|View from Proctor Road towards Green Valley|
|Ctenucha venosa, Veined Ctenucha a day active tiger moth|
|Ministrymon leda (Leda Ministreak - Hodges#4291)|
|Anthanassa texana (Texan Crescent)|
|Urbanus dorantes (Dorantes Longtail)|
There was still water in Madera Creek. Where water seeps into the soil minerals are accessible to insects that many species need for their propagation. Usually the males collect them and pass them to the female during mating.
|Giant Swallowtail - Papilio cresphontes|
|Adejeania vexatrix, a tachinid fly at a water seep|
|Copestylum mexicanum (Mexican Cactus Fly)|
|small Copestylum sp.|
|Cyphomyia erecta McFadden 1969|
|Ichneumonid Wasp Compsocryptus sp|
|Bombus sonorus (Sonoran Bumble Bee)|
|Pogonomyrmex sp.harvesting berries|
|Acromyrmex versicolor, Leaf-cutter Ants, moving 'rocks' to build their chimneys|
Hymenoptera: a few solitary wasps and bees and many social species are still active during fall. Some, like the ants, will survive the winter as whole colonies, but in many species, only the young, mated queens will carry on.
|Bush Katydid, Scudderia mexicana|
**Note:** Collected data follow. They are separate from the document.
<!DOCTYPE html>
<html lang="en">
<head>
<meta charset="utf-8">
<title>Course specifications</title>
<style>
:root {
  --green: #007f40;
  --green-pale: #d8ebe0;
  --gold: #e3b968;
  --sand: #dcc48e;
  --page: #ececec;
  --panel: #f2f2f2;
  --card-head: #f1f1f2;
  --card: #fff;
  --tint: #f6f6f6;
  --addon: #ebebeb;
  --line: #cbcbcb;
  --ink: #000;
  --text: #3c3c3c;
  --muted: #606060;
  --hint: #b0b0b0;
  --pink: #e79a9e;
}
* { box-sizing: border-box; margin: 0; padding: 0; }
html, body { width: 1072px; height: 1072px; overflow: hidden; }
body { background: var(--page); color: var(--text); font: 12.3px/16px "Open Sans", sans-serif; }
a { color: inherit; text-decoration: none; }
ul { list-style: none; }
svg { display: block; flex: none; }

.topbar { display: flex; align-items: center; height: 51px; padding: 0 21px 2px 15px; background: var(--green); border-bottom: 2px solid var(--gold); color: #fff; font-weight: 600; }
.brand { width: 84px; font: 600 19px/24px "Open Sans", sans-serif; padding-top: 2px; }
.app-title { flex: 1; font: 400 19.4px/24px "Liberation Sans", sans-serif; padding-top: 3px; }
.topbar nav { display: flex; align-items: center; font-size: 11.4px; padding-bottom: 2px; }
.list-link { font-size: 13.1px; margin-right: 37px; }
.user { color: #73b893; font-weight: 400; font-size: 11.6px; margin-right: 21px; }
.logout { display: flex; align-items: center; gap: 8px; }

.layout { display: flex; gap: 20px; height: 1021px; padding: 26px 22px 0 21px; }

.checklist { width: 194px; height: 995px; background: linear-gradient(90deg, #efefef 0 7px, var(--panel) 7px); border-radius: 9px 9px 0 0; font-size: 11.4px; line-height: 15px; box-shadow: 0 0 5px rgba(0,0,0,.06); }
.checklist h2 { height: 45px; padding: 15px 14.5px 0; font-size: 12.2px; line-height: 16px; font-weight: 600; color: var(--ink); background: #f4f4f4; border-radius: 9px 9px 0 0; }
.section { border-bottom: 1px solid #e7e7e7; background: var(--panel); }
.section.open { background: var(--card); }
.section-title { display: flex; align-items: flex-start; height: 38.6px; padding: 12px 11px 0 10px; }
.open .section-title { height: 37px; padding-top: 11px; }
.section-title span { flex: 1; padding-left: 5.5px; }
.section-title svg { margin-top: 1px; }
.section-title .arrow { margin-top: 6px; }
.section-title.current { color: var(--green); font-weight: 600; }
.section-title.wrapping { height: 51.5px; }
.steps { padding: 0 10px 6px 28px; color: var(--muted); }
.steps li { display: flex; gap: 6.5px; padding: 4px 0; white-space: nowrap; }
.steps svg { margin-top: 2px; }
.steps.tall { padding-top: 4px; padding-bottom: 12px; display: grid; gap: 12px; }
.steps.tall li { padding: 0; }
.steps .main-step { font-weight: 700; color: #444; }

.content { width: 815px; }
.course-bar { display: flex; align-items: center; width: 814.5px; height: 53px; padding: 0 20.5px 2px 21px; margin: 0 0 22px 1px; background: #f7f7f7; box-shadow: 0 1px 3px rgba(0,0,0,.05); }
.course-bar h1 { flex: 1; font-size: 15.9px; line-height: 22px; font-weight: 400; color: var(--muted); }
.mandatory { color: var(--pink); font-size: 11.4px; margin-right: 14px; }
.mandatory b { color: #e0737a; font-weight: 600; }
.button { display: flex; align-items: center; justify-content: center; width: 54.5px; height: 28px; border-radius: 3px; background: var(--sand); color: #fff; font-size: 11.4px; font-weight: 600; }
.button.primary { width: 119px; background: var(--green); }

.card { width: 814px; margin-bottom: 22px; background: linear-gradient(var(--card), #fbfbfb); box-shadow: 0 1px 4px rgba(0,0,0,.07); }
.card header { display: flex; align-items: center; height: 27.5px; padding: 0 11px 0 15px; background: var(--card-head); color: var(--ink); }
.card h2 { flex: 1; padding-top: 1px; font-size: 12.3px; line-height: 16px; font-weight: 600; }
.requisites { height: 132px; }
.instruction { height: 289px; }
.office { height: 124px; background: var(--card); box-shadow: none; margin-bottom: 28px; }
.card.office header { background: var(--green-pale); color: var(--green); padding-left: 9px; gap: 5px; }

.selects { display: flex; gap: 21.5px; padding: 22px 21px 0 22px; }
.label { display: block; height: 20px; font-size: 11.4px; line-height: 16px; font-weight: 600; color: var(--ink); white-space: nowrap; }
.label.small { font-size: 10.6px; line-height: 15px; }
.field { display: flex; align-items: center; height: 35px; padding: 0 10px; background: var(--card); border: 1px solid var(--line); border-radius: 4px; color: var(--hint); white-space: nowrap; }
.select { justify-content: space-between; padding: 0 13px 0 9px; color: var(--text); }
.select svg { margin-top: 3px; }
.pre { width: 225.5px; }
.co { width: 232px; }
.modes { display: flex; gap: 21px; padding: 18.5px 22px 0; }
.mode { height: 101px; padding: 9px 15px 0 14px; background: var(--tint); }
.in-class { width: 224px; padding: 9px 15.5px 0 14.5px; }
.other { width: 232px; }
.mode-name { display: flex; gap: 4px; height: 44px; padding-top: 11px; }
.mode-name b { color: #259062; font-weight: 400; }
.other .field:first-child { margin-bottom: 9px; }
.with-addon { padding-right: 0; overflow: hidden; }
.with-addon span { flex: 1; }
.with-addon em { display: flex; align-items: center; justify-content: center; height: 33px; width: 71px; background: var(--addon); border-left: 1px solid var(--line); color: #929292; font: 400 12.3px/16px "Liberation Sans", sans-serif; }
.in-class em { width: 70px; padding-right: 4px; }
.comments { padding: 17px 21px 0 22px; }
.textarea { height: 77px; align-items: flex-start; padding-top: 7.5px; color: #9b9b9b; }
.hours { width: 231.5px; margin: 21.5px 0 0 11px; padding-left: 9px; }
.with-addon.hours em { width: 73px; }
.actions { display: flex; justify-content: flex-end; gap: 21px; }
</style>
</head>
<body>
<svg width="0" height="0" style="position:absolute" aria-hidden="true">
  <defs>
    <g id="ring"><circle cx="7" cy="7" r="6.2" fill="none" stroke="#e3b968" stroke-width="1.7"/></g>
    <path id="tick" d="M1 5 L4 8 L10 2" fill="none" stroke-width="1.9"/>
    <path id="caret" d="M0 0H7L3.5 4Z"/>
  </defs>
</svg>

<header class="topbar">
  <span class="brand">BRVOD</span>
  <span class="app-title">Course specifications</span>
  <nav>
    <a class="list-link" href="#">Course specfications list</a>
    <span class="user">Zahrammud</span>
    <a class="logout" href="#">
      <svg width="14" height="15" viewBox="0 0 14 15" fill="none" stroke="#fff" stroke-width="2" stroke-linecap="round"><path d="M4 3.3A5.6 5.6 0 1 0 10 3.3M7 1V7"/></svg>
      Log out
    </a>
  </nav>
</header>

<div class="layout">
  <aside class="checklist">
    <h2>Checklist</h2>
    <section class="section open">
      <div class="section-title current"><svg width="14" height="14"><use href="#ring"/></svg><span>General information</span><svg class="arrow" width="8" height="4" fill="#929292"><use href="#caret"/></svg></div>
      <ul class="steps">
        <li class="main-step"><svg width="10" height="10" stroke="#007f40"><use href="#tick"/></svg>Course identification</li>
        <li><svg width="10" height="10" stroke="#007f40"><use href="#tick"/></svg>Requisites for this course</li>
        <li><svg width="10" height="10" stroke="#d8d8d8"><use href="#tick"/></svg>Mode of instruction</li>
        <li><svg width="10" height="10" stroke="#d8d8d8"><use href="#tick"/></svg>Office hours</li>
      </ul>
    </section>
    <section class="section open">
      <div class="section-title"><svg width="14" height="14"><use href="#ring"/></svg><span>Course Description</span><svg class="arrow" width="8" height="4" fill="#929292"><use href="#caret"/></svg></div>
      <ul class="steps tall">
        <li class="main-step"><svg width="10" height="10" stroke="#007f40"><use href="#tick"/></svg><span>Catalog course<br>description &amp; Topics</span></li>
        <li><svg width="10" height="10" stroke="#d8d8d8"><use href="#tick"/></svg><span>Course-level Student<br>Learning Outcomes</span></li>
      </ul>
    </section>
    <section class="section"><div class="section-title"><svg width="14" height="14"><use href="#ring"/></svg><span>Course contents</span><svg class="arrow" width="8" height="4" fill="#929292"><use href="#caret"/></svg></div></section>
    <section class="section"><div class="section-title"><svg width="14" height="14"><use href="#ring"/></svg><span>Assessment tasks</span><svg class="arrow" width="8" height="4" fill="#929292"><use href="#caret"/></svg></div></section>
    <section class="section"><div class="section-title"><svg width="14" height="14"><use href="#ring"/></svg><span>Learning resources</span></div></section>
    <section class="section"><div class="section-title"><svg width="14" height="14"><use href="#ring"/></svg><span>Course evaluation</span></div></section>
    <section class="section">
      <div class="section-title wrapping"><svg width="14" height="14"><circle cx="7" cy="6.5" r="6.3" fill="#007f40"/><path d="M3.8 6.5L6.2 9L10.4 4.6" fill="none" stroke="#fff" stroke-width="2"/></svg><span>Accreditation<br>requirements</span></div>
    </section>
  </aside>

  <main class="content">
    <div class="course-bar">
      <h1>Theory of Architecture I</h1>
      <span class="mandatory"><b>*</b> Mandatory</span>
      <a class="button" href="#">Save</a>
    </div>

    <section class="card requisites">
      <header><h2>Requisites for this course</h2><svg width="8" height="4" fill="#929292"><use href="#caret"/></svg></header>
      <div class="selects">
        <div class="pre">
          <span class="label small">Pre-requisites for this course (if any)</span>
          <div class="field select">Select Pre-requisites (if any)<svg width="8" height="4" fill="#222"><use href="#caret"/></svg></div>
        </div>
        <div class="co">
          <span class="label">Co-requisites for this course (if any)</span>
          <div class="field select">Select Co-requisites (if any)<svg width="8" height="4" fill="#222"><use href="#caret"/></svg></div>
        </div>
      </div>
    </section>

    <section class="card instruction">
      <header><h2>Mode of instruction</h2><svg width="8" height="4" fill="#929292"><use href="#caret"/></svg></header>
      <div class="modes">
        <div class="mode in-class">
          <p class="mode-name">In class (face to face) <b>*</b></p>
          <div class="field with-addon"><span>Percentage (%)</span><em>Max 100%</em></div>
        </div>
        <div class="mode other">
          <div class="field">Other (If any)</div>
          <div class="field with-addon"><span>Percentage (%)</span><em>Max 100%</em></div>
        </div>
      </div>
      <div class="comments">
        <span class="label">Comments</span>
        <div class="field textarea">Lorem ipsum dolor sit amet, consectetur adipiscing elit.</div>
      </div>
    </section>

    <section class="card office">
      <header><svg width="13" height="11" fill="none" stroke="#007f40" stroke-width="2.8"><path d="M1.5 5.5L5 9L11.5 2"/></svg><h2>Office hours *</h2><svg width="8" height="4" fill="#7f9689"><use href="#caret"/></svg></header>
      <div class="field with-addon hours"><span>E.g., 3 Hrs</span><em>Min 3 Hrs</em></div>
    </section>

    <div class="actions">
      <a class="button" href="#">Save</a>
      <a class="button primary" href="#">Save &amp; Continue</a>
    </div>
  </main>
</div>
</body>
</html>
|Red-winged Grasshopper, Arphia pseudonietana|
|Barytettix humphreysii, Humphrey's Grasshopper|
Orthoptera: To me, Grasshoppers and katydids are the character species of the Arizona fall and even winter. The chant of tree crickets was constant at Madera. Occasionally the Horse Lubbers still called and Arphia flew up snarling and flashing red wings. Humphrey's grasshoppers were laying their eggs in the loose sand. No shorthorn grasshopper has an ovipositor, so they push their whole telescopic abdomen deeply into the soil.